If chickens are the gateway drug into urban farming, goats are a hardcore commitment. Just down the street from Feathered Fish Farm, Ingela Wanerstrand and Brian Genung have an urban farm that’s a bit of a neighborhood attraction with its goats, little chicken house, and edible gardens. It won the People’s Choice Award on the tour.
“I felt bad,” says Wanerstrand, “because we also won it last year.”
Wanerstrand, who specializes in garden design, initially decided to keep goats because she was allergic to cow milk but not goat milk. “I also like furry animals,” she adds, laughing. “We’re a neighborhood petting zoo.”
The city legalized goats a few years ago (which didn’t get the fanfare marijuana did), and allows regular-sized lots to have up to “three small animals,” which can include dogs, goats, rabbits, cats, and pot-bellied pigs—in various combinations too lengthy to detail here.
I would tell you more about goat ownership, but as I was reading a paper sign at the Wanerstrand farm entitled “What do goats need?”, one of the goats ate it.
Over at City Art Farm, managed by artist Engelmeyer and her husband, it feels a bit like Shangri-La, and I found myself hanging around for much longer than necessary in a vague attempt to reverse the aging process.
The garden at the side of the house is bursting with kale, lettuce, beans, bamboo, spinach, chard, yarrow, zucchini, beets, herbs, and little watermelon cucumbers. Most of the crops are grown for the Rainier Valley Food Bank. In the corner is a catnip bush. “The cats like to sleep there and space out,” says Engelmeyer.
Along with goats, the farm has a lengthy chicken coop which stretches along the fence. How many chickens are there? “Whatever’s legal—that’s what we have,” she says, smiling.
Inside the airy studio out back is a long wooden table surrounded by innumerable crafts on multiple shelves, where Engelmeyer teaches art classes to adults and children. The small attached gallery features their and Engelmeyer’s work, reminiscent of the insider art you’d see in Baltimore’s American Visionary Art Museum.
During my visit, kids were spread about working on their various creations. A little girl ran up to Engelmeyer and asked if she could put her clay sculpture in the oven.
“That’s very pretty,” says Engelmeyer.
“It will be pretty,” corrects the girl.
Operating for 35 years, Seattle Tilth has been at the center of the region’s organic-gardening movement, offering regular classes with names like “City Chickens 101” and “Raise City Goats.”
“Our first chicken-coop tour was in 1999—it was the first in the nation, and is the longest-standing coop tour as far as we know,” says Tilth Communications Director Liza Burke. She suggests people start small when considering urban farming. “Don’t try to do everything at once! Try growing some easy crops and learn about building healthy soil,” says Burke. “Experiment—farmers spend a lifetime or generations doing that—try things out and see what happens.”

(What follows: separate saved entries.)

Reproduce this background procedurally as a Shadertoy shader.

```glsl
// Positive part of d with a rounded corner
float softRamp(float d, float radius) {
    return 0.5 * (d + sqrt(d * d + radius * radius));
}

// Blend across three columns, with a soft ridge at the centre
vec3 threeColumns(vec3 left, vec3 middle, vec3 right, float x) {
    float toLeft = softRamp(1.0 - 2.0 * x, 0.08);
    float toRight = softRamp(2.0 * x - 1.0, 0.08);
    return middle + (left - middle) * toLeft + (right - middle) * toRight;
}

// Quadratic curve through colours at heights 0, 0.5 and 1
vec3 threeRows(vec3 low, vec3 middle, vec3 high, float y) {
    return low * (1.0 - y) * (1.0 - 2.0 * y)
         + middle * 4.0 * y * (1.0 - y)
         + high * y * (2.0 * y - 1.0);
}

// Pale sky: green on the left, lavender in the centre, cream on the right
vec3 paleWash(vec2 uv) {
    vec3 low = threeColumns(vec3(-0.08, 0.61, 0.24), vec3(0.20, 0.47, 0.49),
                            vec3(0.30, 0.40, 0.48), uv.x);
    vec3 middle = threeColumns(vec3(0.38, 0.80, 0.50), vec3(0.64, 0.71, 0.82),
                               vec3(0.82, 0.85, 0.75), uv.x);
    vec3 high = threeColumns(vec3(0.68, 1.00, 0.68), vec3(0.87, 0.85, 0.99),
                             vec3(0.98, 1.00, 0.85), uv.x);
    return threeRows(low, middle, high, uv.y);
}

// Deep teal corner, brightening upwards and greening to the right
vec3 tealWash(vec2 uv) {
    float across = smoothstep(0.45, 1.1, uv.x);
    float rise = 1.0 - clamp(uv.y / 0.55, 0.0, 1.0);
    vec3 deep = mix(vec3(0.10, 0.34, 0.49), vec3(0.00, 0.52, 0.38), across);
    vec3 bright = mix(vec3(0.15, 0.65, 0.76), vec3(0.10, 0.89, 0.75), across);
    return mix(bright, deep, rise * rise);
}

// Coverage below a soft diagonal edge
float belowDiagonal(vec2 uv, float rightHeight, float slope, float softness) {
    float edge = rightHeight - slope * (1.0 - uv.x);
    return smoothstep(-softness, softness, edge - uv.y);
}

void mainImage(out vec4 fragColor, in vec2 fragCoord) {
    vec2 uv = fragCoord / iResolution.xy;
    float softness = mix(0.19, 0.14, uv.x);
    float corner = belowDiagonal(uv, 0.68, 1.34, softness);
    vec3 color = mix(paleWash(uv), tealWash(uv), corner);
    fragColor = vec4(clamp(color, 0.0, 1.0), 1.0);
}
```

The process is certainly a gradual one, but often rewarding. I ask Engelmeyer if she has any future projects in mind for the farm.

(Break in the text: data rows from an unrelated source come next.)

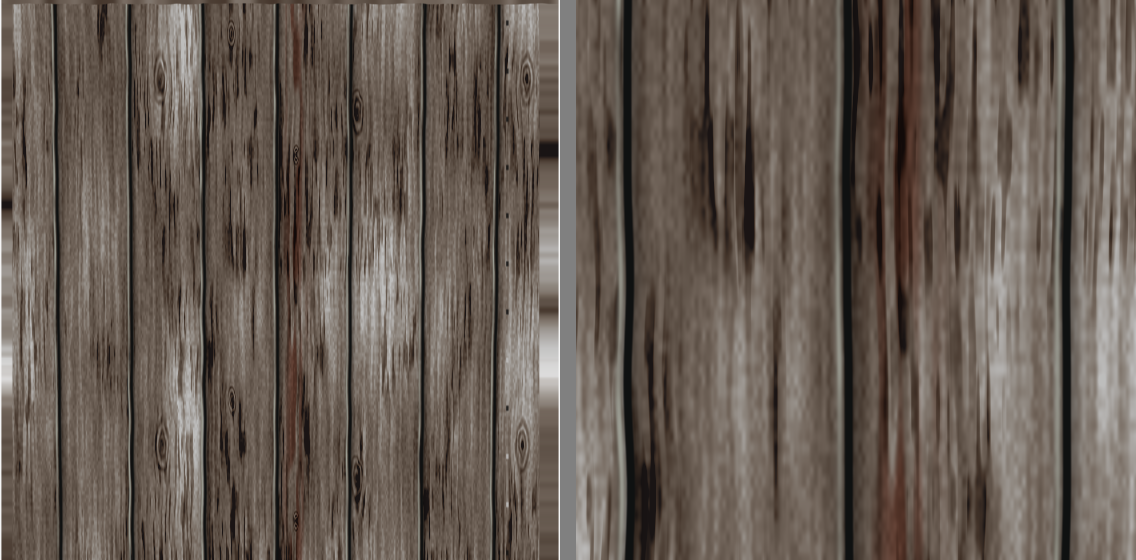
Left: the whole. Right: its middle third, enlarged.
Reproduce this texture procedurally as a WebGL 2 fragment shader.

```glsl
#version 300 es
precision highp float;
uniform vec2 u_resolution;
out vec4 fragColor;

// Per board: bright patch as (place across, height, strength)
const vec3 PATCH[8] = vec3[8](
  vec3(0.50, 0.42, 0.40), vec3(0.45, 0.55, 0.17), vec3(0.82, 0.25, 0.48), vec3(0.60, 0.48, 0.08),
  vec3(0.72, 0.50, 0.30), vec3(0.38, 0.48, 0.46), vec3(0.35, 0.48, 0.22), vec3(0.40, 0.38, 0.40));
// Per board: knot as (place across, height, radius), radius 0 for none
const vec3 KNOT[8] = vec3[8](
  vec3(0.0), vec3(0.0), vec3(0.41, 0.205, 0.0125), vec3(0.38, 0.285, 0.007),
  vec3(0.26, 0.07, 0.005), vec3(0.09, 0.145, 0.011), vec3(0.0), vec3(0.39, 0.205, 0.0125));

float hash(vec2 p) {
  return fract(sin(dot(p, vec2(127.1, 311.7))) * 43758.5);
}

float noise(vec2 p) {
  vec2 i = floor(p), f = fract(p);
  f = f * f * (3.0 - 2.0 * f);
  return mix(mix(hash(i), hash(i + vec2(1, 0)), f.x),
             mix(hash(i + vec2(0, 1)), hash(i + vec2(1, 1)), f.x), f.y);
}

// Offset from the nearest vertical repeat
float wrapY(float d) {
  return mod(d + 0.327, 0.654) - 0.327;
}

float bump(float d, float width) {
  return exp(-d * d / (width * width));
}

vec3 woodRamp(float t) {
  t = clamp(t, 0.0, 1.08) * 5.0;
  vec3 c = mix(vec3(0.10, 0.08, 0.08), vec3(0.26, 0.20, 0.16), clamp(t, 0.0, 1.0));
  c = mix(c, vec3(0.36, 0.31, 0.27), clamp(t - 1.0, 0.0, 1.0));
  c = mix(c, vec3(0.45, 0.40, 0.36), clamp(t - 2.0, 0.0, 1.0));
  c = mix(c, vec3(0.56, 0.53, 0.50), clamp(t - 3.0, 0.0, 1.0));
  return mix(c, vec3(0.69, 0.68, 0.67), max(t - 4.0, 0.0));
}

vec3 boards(vec2 uv, float px) {
  const float WIDTH = 0.1304;
  // Boards narrow slightly downwards, and their seams wobble
  float x = 0.5 + (uv.x - 0.5) / (1.0 + 0.026 * (uv.y - 0.5));
  x += 0.0022 * (noise(vec2(floor(x / WIDTH + 0.7) * 7.0, uv.y * 16.0)) - 0.5);
  float cell = (x - 0.104) / WIDTH + 1.0;
  int id = int(clamp(floor(cell), 0.0, 7.0));
  float across = fract(cell);
  float seed = float(id) * 17.0;

  // Grain bends around the knot
  vec3 k = KNOT[id];
  float radius = max(k.z, 0.001);
  vec2 rel = vec2((across - k.x) * WIDTH, wrapY(uv.y - k.y));
  float ringDist = length(rel / vec2(radius, radius * 3.7));
  float hasKnot = step(0.001, k.z);
  float gx = x - hasKnot * rel.x * 0.65 * exp(-ringDist * ringDist * 0.35);
  gx += 0.0012 * (noise(vec2(x * 25.0 + seed, uv.y * 7.0)) - 0.5);

  // Bleached patches, board shading and fibres
  vec3 p = PATCH[id];
  float glow = bump(across - p.x, 0.48) * bump(wrapY(uv.y - p.y), 0.20);
  float tone = 0.49 + p.z * glow + 0.20 * (noise(vec2(x * 18.0 + seed, uv.y * 5.0)) - 0.5);
  tone -= 0.10 * smoothstep(0.3, 0.5, abs(across - 0.5));
  tone += 0.32 * (noise(vec2(gx * 310.0 + seed, uv.y * 9.0)) - 0.5);
  tone += 0.18 * (noise(vec2(gx * 110.0 + seed, uv.y * 4.0)) - 0.5);
  tone += 0.18 * (noise(uv * vec2(420.0, 150.0)) - 0.5);

  // Thin dark cracks gather in zones and beneath knots
  float below = hasKnot * bump(rel.x, 0.045) * bump(rel.y + 0.1, 0.12);
  float zone = smoothstep(0.40, 0.80, noise(vec2(x * 42.0 + seed, uv.y * 5.0)) + 0.35 * below + 0.12 * glow);
  float crack = smoothstep(0.55, 0.85, noise(vec2(gx * 330.0 + seed, uv.y * 19.0)));
  float split = smoothstep(0.62, 0.85, noise(vec2(gx * 230.0 + seed + 9.0, uv.y * 11.0)));
  tone -= zone * (0.42 * crack + 0.28 * split);

  // Knot rings around a dark heart, uneven like the grain
  float ringPhase = ringDist * 13.0 + 3.5 * noise(rel * vec2(160.0, 60.0) + seed);
  float knotMask = hasKnot * (1.0 - smoothstep(0.7, 1.4, ringDist));
  tone -= knotMask * (0.45 * (0.5 + 0.5 * sin(ringPhase)) - 0.05);
  tone -= 0.5 * hasKnot * (1.0 - smoothstep(0.15, 0.4, ringDist));
  vec3 color = woodRamp(tone);

  // Rust stain along the left of one board
  float rust = id == 4 ? bump(across - 0.24, 0.15) : 0.0;
  rust *= smoothstep(0.35, 0.75, noise(vec2(gx * 190.0, uv.y * 9.0)));
  color = mix(color, color * vec3(0.72, 0.50, 0.43), rust);

  // Pecked nail line on the last board, some pecks chipped white
  float row = uv.y / 0.086 + 0.35;
  float peck = abs(fract(row) - 0.5) * 0.086;
  float pit = (1.0 - smoothstep(0.001, 0.0032, abs(uv.x - 0.906))) * (1.0 - smoothstep(0.002, 0.007, peck));
  color = mix(color, vec3(mix(0.07, 0.75, step(0.75, hash(vec2(floor(row), 4.0))))), pit * 0.85);

  // Dark seam with a pale worn edge on its left
  float seam = (across - step(0.5, across)) * WIDTH;
  float pale = bump(seam + 0.0055, 0.0018) * (0.3 + 0.7 * noise(vec2(seed, uv.y * 22.0)));
  color *= 1.0 - 0.3 * bump(seam, 0.007);
  color = mix(color, vec3(0.62, 0.63, 0.59), pale);
  float gap = 1.0 - smoothstep(0.0022 - px, 0.0026 + px, abs(seam));
  return mix(color, vec3(0.06, 0.065, 0.065), gap);
}

// Sideways smears at the left and right borders
vec3 smear(vec2 uv) {
  float side = step(0.5, uv.x);
  float tone = 0.25 + 0.4 * noise(vec2(side * 9.0, uv.y * 11.0)) + 0.2 * noise(vec2(side * 5.0, uv.y * 90.0));
  tone += 0.6 * bump(uv.y - 0.34, 0.07) + 0.25 * bump(uv.y - 0.54, 0.06);
  tone -= 0.45 * bump(uv.y - mix(0.635, 0.73, side), 0.018) + 0.5 * side * bump(uv.y - 0.45, 0.02);
  return woodRamp(tone) + 0.12 * bump(uv.y - 0.33, 0.04);
}

void main() {
  vec2 uv = gl_FragCoord.xy / u_resolution;
  float px = 1.0 / u_resolution.x;
  vec3 color = boards(uv, px);
  float border = 1.0 - smoothstep(0.022 - px, 0.022 + px, uv.x);
  border = max(border, smoothstep(0.963 - px, 0.963 + px, uv.x));
  color = mix(color, smear(uv), border);
  // Broken top lip and thin white side margins
  float lip = smoothstep(0.993 - px, 0.993 + px, uv.y + 0.003 * (noise(vec2(uv.x * 60.0, 3.0)) - 0.5));
  color = mix(color, woodRamp(0.2 + 0.5 * noise(vec2(uv.x * 45.0, 8.0))), lip);
  float margin = smoothstep(0.4975 - px, 0.4975 + px, abs(uv.x - 0.5));
  fragColor = vec4(mix(color, vec3(0.96), margin), 1.0);
}
```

“A hot tub,” she says, laughing. “That’s just a dream, though. Plans are different from dreams, but they’re very close to being the same thing here.”
Don’t want to wait for next year’s Seattle Tilth Chicken Coop and Urban Farm Tour? Ingela Wanerstrand and Brian Genung will be offering classes at their award-winning garden; check out Little Green Farm School for details.
City Art Farm has year-round after-school art classes and open studios on Thursdays from 2 to 6 p.m. when kids can drop in and make things. See cityartfarm.com for info. Want to find out more about urban gardening? Visit Seattle Tilth’s website for info and clases at seattletilth.org.